Based in Amsterdam, Netherlands.
Human limits and insecurities, obsessions and fears, vanity and desire - all beautifully captured in the humorous and challenging works of Dutch visual artist and sculpture art teacher Guda Koster.
Guda treats the body as a sculptural base and clothing as a statement and confession of her enigmatic figures, stimulating the viewer to look beyond appearance. Guda´s works are full of everyday parallels, mild social criticism, irony and humor. She enjoys playing with illusion and contrast between the visible and the invisible.
Discover her artworks on mynt.art
2020 The big happening, public space Amsterdam (NL)
2020 Get Dressed, Galerie in der Reithalle, Paderborn (DE)
2019 Blindgangers, CBK (Center for Visual Arts) Amsterdam (NL)
2019 Kontinuum, Sparkasse, Wuppertal (DE)
2018 The women behind, Museum on the seam, Jerusalem (IS)
Your art is...
Colorful, cheerful, humoristic, bright
Name something you love, and why.
Flowers because of their beautiful shapes and bright colors.
Which professional success meant the most to you?
The moment photography entered my work. Suddenly my work was picked up everywhere by magazines, blogs etc. and I suddenly had buyers for my work.
Analog or Digital?
Tell us something about your education
I studied sculpture and textile in Amsterdam, and both directions are very important in my work. From sewing the clothes and building the set to taking the photos I appear in, I am a true DIY kind of artist.
A question that moves you right now
What will the world look like after Corona.

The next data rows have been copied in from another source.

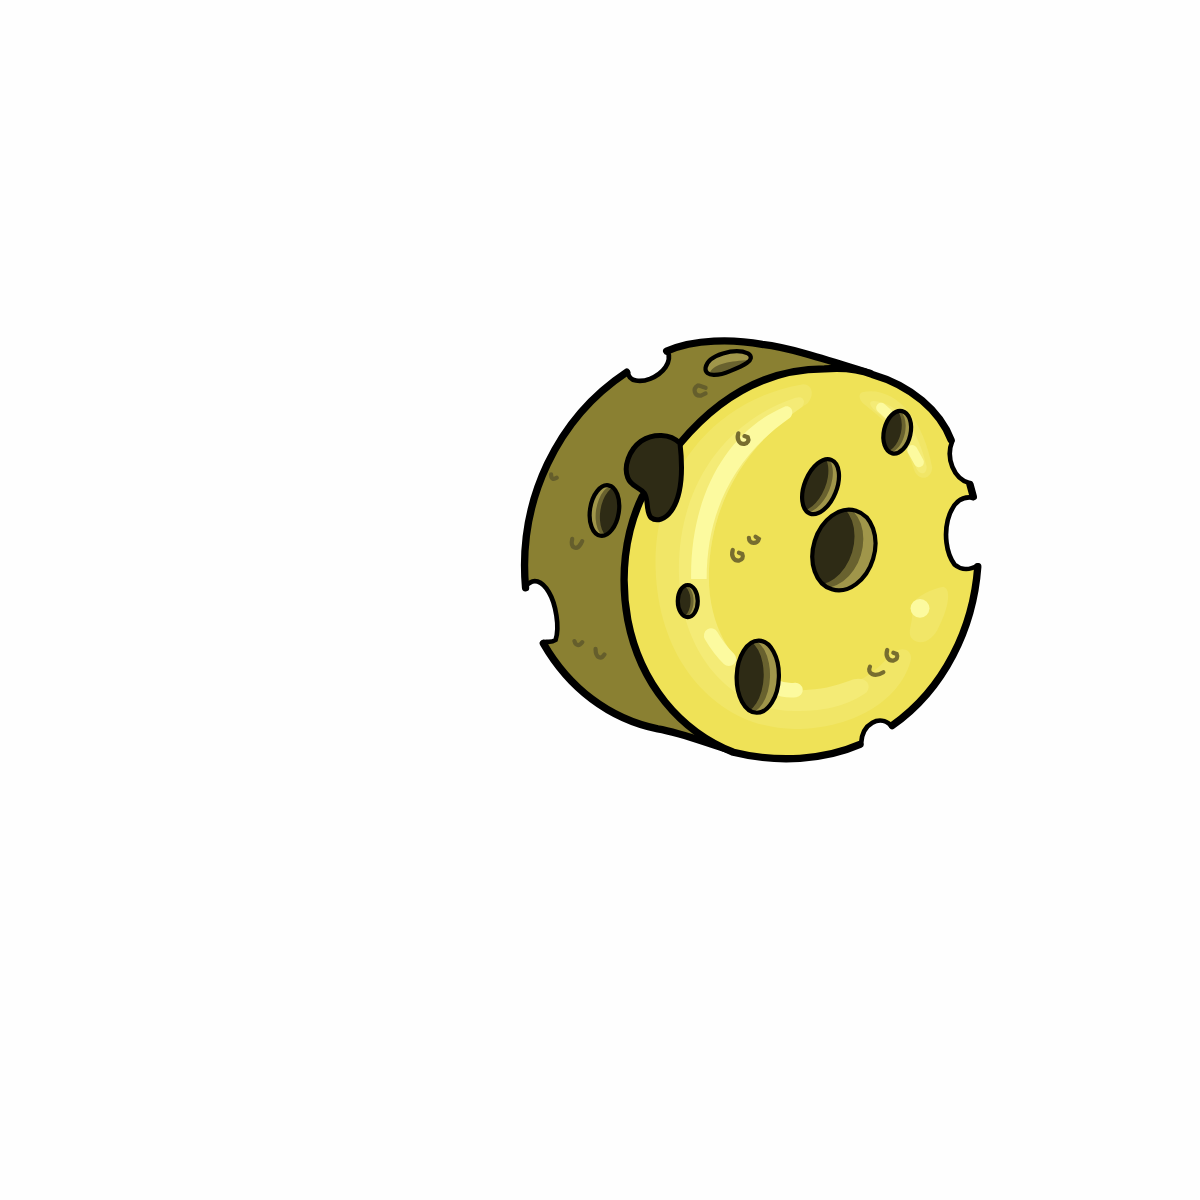
<!DOCTYPE html>
<html lang="en">
<head>
<meta charset="utf-8">
<title>Cheese wheel</title>
<style>
:root {
  --paper: #fefefe;
  --ink: #000;
  --rind: #8a8032;
  --face: #efe257;
  --glow-soft: #f1e667;
  --glow-mid: #f4eb76;
  --glow-bright: #fcfa9f;
  --hole-light: #a0964a;
  --hole-mid: #69622f;
  --hole-dark: #2e2b15;
  --pore-face: #776d2f;
  --pore-rind: #655e2c;
}
html, body { margin: 0; background: var(--paper); }
body { width: 1200px; height: 1200px; overflow: hidden; }
svg { display: block; width: 1200px; height: 1200px; }
.rind { fill: var(--rind); }
.face { fill: var(--face); }
.glow-soft { fill: var(--glow-soft); }
.glow-mid { fill: var(--glow-mid); }
.glow-bright { fill: var(--glow-bright); }
.hole-light { fill: var(--hole-light); }
.hole-mid { fill: var(--hole-mid); }
.hole-dark { fill: var(--hole-dark); }
.hole-rim { fill: none; stroke: var(--ink); stroke-width: 4.2px; vector-effect: non-scaling-stroke; }
.stroke-bright { fill: none; stroke: var(--glow-bright); stroke-linecap: round; stroke-linejoin: round; }
.outline { fill: none; stroke: var(--ink); stroke-width: 6.6; stroke-linecap: round; stroke-linejoin: round; }
.bite { stroke-width: 4.2; }
.pores { fill: none; stroke-width: 3.8; stroke-linecap: round; }
.pores-face { stroke: var(--pore-face); }
.pores-rind { stroke: var(--pore-rind); }
</style>
</head>
<body>
<svg viewBox="0 0 1080 1080" role="img" aria-label="Cartoon cheese wheel with holes">
  <defs>
    <clipPath id="hole-clip"><circle r="50"/></clipPath>
    <g id="hole">
      <g clip-path="url(#hole-clip)">
        <circle class="hole-light" r="50"/>
        <circle class="hole-mid" cx="-23" r="52"/>
        <circle class="hole-dark" cx="-38" r="52"/>
      </g>
      <circle class="hole-rim" r="50"/>
    </g>
    <path id="pore" d="M-4.500 -4C-6.500 2 -3 6 1 5.500C4 5 5.500 2.500 4 -.5L1 -1.500"/>
  </defs>

  <!-- Rind -->
  <path class="rind" d="M600 314C625 306 660 305 686 310C712 313 748 325 785 337L830 500L660 678C632 669 615 660 592 656C545 648 512 620 488 578C492 577 495 578 500 577C504 564 500 543 494 533C488 523 480 520 473 530C466 450 502 376 565 334C566 344 577 344 585 341C597 336 605 324 600 314Z"/>
  <g class="pores pores-rind">
    <path d="M628 347C623 350 625 357 631 356L635 354M635 349L629 347"/>
    <path d="M515 485C513 493 519 496 523 489L524 487"/>
    <path d="M496 427C496 431 498 432 501 430M517 577C518 581 521 582 524 578M536 584C536 592 541 594 544 589"/>
  </g>
  <g class="rind-holes">
    <use href="#hole" transform="translate(544 459.500) rotate(9) scale(-.26 .46)"/>
    <path class="hole-light" d="M635 331C637 319 662 313 673 318C682 324 667 330 657 334C648 338 634 340 635 331Z"/>
    <path class="hole-mid" d="M639 335C643 327 658 325 674 324C668 329 663 331 657 334C650 337 643 338 639 335Z"/>
    <path class="hole-rim" d="M635 331C637 319 662 313 673 318C682 324 667 330 657 334C648 338 634 340 635 331Z"/>
  </g>
  <path class="outline" d="M600 316C625 305 660 305 686 310C712 313 748 325 783 336"/>
  <path class="outline" d="M564 335C502 376 466 450 473 529"/>
  <path class="outline" d="M489 579C512 619 548 647 592 656C615 660 636 669 660 676"/>
  <path class="outline bite" d="M565 335C566 344 577 344 585 341C597 336 605 326 601 316"/>
  <path class="outline bite" d="M473 528C480 519 488 523 494 533C500 543 504 564 500 576C496 579 492 577 489 578"/>

  <!-- Front face -->
  <path class="face" d="M857 397C846 370 820 347 785 337C770 331 755 331 742 332C690 332 648 356 612 399L578 447C562 480 558 520 565 558C576 615 612 658 660 677C700 689 742 684 775 670C776 651 792 643 802 653C852 620 877 565 881 508C871 513 865 513 859 508C851 497 850 480 853 468C857 453 865 446 876 448L873 435C858 431 851 412 857 397Z"/>

  <g class="shine">
    <path class="glow-soft" d="M722 346C640 360 588 430 590 510C592 600 650 656 715 656C772 656 812 627 820 593C820 582 808 582 801 590C780 614 750 627 715 628C670 627 638 580 638 520C638 450 675 395 727 363C734 354 730 345 722 346Z"/>
    <path class="glow-mid" d="M716 358C650 380 610 440 611 515C612 590 660 640 715 640C745 640 765 634 780 623C786 614 776 607 764 613C750 618 735 622 716 621C672 618 638 575 638 520C638 450 675 398 722 366C726 360 722 356 716 358Z"/>
    <path class="glow-bright" d="M706 366C655 388 621 445 622 521L636 521C636 455 665 408 711 376C716 370 711 364 706 366Z"/>
    <path class="stroke-bright" stroke-width="13" d="M640 572Q647 584 656 593"/>
    <path class="stroke-bright" stroke-width="13" d="M697 618Q706 622 716 621"/>
    <path class="glow-soft" d="M776 353C805 347 831 376 839 421C838 432 827 433 823 424C817 402 804 384 778 364C772 359 773 354 776 353Z"/>
    <path class="glow-mid" d="M786 361C808 362 826 385 834 420C834 428 827 428 824 420C818 399 806 384 788 370C782 365 782 361 786 361Z"/>
    <path class="stroke-bright" stroke-width="9" d="M793 367L801 374M821 405L827 416"/>
    <path class="glow-soft" d="M820 545C825 536 839 530 849 528C857 530 853 549 845 564C840 576 829 582 821 575C815 569 824 558 820 545Z"/>
    <circle class="glow-bright" cx="828" cy="547.500" r="8.500"/>
  </g>

  <g class="pores pores-face">
    <use href="#pore" transform="translate(669 394)"/>
    <use href="#pore" transform="translate(664 499)"/>
    <path d="M674 484C674 490 682 490 683 485L680 483"/>
    <use href="#pore" transform="translate(803 589)"/>
    <path d="M783 600C780 606 787 610 795 605"/>
  </g>

  <g class="face-holes">
    <use href="#hole" transform="translate(738.500 438) rotate(22) scale(.29 .52)"/>
    <use href="#hole" transform="translate(807.500 389) rotate(13) scale(.24 .39)"/>
    <use href="#hole" transform="translate(759.500 495) rotate(17) scale(.55 .74)"/>
    <use href="#hole" transform="translate(682 609) rotate(2) scale(.38 .65)"/>
    <use href="#hole" transform="translate(619 541) scale(.18 .29)"/>
  </g>

  <path class="outline" d="M856 396C846 370 820 347 785 337C770 331 755 331 742 332C690 332 648 356 612 399"/>
  <path class="outline" d="M578 447C562 480 558 520 565 558C576 615 612 658 660 677C700 687 742 684 774 670"/>
  <path class="outline" d="M803 653C850 620 876 565 880 510"/>
  <path class="outline" d="M876 447L873 436"/>
  <path class="outline bite" d="M775 669C776 651 792 643 802 653M880 509C871 514 865 513 859 508C851 497 850 480 853 468C857 453 865 446 876 448M873 435C858 431 851 412 857 397"/>

  <!-- Hole across the rim -->
  <path class="hole-dark" d="M612 399C603 390 588 390 577 397C566 405 561 420 565 430C568 438 575 438 580 444C584 450 581 461 586 466C591 470 599 467 604 460C614 446 615 425 612 399Z" stroke="#000" stroke-width="4.500" stroke-linejoin="round"/>
</svg>
</body>
</html>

Since I made living sculptures that only existed for an hour, it only made sense to take a photo as documentation. Taking a photo became more than just a registration, it became the final work.

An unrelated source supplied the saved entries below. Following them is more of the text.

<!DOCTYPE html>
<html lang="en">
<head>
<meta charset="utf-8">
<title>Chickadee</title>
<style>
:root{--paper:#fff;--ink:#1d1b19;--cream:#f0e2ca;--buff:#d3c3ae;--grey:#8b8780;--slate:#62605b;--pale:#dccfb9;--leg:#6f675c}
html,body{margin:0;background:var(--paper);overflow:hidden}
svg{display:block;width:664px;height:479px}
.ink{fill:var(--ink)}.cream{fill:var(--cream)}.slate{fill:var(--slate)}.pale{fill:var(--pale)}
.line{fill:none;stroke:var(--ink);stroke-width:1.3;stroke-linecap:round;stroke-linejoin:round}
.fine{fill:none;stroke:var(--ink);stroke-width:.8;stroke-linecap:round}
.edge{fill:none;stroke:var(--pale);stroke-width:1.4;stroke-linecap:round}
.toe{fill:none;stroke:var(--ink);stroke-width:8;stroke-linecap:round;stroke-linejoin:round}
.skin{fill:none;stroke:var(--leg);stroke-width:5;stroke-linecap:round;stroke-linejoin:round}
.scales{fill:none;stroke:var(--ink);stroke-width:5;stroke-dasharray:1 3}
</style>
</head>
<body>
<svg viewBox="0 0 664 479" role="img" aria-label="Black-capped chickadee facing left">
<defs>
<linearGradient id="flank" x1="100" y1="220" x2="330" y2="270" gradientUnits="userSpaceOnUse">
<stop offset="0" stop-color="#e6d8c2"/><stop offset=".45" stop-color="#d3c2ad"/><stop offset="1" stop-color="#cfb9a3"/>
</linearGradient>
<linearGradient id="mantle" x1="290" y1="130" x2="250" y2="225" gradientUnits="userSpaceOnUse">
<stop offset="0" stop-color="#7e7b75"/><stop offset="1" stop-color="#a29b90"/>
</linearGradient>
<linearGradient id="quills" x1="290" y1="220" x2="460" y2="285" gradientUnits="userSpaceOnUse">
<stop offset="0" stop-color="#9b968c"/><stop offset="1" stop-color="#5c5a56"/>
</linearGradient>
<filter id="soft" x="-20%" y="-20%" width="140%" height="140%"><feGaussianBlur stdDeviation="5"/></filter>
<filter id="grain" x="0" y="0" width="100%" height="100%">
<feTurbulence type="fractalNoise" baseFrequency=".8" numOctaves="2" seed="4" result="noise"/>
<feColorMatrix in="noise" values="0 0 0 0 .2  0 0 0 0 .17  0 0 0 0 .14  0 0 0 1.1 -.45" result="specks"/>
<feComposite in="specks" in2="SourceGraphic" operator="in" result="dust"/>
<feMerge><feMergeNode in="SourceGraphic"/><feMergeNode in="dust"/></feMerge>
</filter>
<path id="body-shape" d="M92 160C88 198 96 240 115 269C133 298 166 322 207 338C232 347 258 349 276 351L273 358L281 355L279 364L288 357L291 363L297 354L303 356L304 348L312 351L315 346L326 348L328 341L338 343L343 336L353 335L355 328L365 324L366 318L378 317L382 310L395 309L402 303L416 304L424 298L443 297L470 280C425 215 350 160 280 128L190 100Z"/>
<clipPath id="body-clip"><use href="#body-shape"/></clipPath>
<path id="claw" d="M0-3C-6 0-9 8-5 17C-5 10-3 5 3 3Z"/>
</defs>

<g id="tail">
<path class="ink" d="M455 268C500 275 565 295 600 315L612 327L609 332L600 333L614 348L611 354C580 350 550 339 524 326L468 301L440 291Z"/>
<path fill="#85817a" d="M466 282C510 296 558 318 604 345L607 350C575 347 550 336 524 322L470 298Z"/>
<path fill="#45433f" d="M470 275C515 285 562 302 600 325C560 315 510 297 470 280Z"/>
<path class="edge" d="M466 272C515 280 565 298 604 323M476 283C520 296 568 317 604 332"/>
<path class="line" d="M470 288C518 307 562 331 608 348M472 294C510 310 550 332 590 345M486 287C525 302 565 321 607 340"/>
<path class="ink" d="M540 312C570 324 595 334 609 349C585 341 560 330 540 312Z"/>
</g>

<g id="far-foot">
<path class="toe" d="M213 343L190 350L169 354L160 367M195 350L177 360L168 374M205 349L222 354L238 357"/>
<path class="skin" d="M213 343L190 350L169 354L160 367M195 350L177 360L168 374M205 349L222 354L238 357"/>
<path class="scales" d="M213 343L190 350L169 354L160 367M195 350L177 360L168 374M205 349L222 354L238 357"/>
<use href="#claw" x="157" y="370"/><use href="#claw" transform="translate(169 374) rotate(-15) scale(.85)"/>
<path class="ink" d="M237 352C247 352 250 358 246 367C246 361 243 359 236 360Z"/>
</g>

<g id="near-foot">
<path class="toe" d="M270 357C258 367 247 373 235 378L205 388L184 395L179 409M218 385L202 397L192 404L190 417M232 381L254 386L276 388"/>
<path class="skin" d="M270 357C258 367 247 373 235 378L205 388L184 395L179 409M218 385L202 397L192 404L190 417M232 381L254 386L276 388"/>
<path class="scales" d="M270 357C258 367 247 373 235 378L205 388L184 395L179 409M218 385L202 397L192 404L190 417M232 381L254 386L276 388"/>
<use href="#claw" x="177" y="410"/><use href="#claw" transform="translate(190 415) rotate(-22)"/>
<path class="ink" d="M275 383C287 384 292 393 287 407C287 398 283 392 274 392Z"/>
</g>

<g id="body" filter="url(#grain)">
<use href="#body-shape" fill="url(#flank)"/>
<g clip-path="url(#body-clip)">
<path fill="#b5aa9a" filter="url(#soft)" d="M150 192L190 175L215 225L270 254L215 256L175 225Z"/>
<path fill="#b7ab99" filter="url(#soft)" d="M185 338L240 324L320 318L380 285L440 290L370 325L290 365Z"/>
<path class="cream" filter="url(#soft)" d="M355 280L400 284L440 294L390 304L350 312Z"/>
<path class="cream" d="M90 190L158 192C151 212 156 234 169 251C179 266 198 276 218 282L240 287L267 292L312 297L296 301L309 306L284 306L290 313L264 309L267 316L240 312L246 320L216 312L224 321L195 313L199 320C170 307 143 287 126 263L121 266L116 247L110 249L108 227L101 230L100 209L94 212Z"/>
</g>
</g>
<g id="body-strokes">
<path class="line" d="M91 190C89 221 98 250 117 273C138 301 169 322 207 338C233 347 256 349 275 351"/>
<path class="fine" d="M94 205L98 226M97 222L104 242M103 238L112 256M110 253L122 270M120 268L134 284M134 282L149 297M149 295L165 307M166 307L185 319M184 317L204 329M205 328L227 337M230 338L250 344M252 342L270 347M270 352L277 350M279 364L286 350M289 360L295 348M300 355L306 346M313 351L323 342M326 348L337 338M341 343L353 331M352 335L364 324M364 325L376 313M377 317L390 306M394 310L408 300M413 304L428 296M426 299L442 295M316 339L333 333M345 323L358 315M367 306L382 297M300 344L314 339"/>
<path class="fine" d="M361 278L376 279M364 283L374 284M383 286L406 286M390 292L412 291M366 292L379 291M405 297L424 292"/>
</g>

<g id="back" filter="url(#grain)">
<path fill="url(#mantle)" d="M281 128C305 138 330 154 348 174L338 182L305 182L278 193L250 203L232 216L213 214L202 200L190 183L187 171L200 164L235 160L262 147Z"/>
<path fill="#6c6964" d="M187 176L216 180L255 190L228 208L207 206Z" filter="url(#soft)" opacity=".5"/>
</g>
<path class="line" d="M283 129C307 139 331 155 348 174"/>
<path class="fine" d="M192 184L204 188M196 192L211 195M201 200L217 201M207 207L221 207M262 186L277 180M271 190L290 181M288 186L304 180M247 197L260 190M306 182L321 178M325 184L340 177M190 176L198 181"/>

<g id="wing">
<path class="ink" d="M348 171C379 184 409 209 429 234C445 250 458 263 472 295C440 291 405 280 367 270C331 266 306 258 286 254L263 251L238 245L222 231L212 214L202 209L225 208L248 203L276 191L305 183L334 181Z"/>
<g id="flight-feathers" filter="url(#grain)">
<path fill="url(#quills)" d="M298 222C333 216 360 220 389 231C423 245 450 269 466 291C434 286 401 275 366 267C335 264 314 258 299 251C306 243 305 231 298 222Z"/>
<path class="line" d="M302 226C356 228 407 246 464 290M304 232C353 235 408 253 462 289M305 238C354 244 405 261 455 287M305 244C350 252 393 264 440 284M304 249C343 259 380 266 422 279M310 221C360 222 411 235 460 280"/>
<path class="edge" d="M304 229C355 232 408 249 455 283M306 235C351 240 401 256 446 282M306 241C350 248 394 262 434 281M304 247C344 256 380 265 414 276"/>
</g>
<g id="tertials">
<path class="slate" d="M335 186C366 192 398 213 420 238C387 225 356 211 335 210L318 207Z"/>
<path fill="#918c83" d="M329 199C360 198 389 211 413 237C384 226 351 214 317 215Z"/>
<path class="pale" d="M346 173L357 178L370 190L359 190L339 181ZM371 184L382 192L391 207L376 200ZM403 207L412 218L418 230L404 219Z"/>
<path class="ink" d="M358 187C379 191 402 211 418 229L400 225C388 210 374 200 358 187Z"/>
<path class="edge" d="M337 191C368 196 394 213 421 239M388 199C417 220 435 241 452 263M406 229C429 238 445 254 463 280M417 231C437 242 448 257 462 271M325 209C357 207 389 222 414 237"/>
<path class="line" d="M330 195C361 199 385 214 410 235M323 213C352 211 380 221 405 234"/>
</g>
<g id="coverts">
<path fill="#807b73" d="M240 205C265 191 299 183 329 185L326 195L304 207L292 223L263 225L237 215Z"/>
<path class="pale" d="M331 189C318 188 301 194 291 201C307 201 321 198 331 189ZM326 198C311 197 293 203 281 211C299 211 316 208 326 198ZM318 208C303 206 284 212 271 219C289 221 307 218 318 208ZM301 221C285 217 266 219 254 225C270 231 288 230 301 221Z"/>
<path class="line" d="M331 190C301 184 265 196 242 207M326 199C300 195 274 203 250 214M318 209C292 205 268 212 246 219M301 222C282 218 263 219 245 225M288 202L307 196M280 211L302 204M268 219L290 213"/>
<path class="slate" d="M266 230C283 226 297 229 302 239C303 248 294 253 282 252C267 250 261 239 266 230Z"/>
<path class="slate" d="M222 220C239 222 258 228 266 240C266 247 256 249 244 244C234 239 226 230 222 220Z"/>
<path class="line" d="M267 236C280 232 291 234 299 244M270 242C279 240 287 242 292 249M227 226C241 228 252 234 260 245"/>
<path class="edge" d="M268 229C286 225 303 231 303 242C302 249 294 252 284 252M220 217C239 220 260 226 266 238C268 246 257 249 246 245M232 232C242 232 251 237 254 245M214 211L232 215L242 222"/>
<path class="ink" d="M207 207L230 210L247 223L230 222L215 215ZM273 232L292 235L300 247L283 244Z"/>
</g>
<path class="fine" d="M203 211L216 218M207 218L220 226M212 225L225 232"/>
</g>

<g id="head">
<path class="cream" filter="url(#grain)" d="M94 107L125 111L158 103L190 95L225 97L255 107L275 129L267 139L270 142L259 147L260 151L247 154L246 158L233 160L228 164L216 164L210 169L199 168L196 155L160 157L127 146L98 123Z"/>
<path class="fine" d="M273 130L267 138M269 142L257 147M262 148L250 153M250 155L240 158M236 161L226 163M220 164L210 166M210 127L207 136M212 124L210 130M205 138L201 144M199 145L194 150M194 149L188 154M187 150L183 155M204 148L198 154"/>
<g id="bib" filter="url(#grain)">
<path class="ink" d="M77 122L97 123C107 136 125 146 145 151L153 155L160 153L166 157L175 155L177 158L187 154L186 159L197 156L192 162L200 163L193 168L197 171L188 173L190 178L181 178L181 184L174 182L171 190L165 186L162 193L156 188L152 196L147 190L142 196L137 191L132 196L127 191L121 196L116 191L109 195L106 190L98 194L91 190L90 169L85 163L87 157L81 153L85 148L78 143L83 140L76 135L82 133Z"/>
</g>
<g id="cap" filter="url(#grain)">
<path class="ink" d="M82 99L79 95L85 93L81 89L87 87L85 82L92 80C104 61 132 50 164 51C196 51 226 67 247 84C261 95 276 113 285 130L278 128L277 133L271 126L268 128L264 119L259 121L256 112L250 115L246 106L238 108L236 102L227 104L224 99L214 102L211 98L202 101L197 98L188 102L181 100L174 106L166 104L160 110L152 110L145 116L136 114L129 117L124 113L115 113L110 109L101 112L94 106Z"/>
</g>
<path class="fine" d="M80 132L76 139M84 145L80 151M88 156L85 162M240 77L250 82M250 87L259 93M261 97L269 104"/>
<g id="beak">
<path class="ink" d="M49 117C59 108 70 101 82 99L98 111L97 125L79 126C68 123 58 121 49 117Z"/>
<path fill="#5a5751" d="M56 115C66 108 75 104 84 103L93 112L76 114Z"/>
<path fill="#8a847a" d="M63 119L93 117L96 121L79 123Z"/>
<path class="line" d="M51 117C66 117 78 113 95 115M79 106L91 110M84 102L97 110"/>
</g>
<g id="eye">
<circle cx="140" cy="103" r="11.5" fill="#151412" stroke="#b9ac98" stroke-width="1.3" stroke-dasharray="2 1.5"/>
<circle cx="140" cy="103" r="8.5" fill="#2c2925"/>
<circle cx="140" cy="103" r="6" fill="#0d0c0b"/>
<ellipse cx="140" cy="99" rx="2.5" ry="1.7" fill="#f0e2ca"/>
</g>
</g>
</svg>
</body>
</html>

What was the weirdest encounter, the craziest adventure or the most beautiful moment you experienced on a shoot?
In 2017 I collaborated with AURA dance theater from Kaunas (Lithuania) on the performance Sprendimas (Gamechanger). In August 2020, they asked me again for a collaboration to make costumes / sculptures for a new performance that would be shown at the international dance festival. The “costumes” that I designed and made for dance / theater group AURA’s new piece are abstract constructions, made of textiles in bright colors or textiles with graphic designs. I do not emphasize the forms of the dancer’s bodies, but dehumanize them into sculptures on the contrary. The dancer’s bodies are hidden in geometric three-dimensional objects, and even their faces remain largely invisible. From the outside there is nothing more to see than an arm or a leg. Their freedom of movement is limited. How the dancers deal with these handicaps is a challenge that is the starting point of the piece. The “sculptures” can be seen as a metaphor for how people should behave in public spaces during the Corona crisis: touching or even seeing each other cut off, but protected by the construction in which they are hidden.
What is more important to you: Form or content?
Both. A work can start with the pattern of a fabric found on the market or it can start with an idea. The idea may seem fantastic, but implementation often falls short. To get the visual result I want, I constantly adjust the designs and sets until the installation is okay.
What part of the human face is your favorite?
You don’t see the face in my work. The face is so important that it distracts you from other things, such as the shape of the clothes, the patterns or the composition. If you cannot see the face, the human figure is dehumanized into a sculpture and the viewer’s attention can remain focused on patterns, fabrics and general atmospheres.
In most works you only see just an arm or a leg. Probably more legs
Where does your inspiration live?
Books, costumes, Pinterest, everyday situations, theatre, other artists, fashion, abstract art
What would you do if you weren't afraid?
Speleology, exploring caves, the curiosity what lies beyond.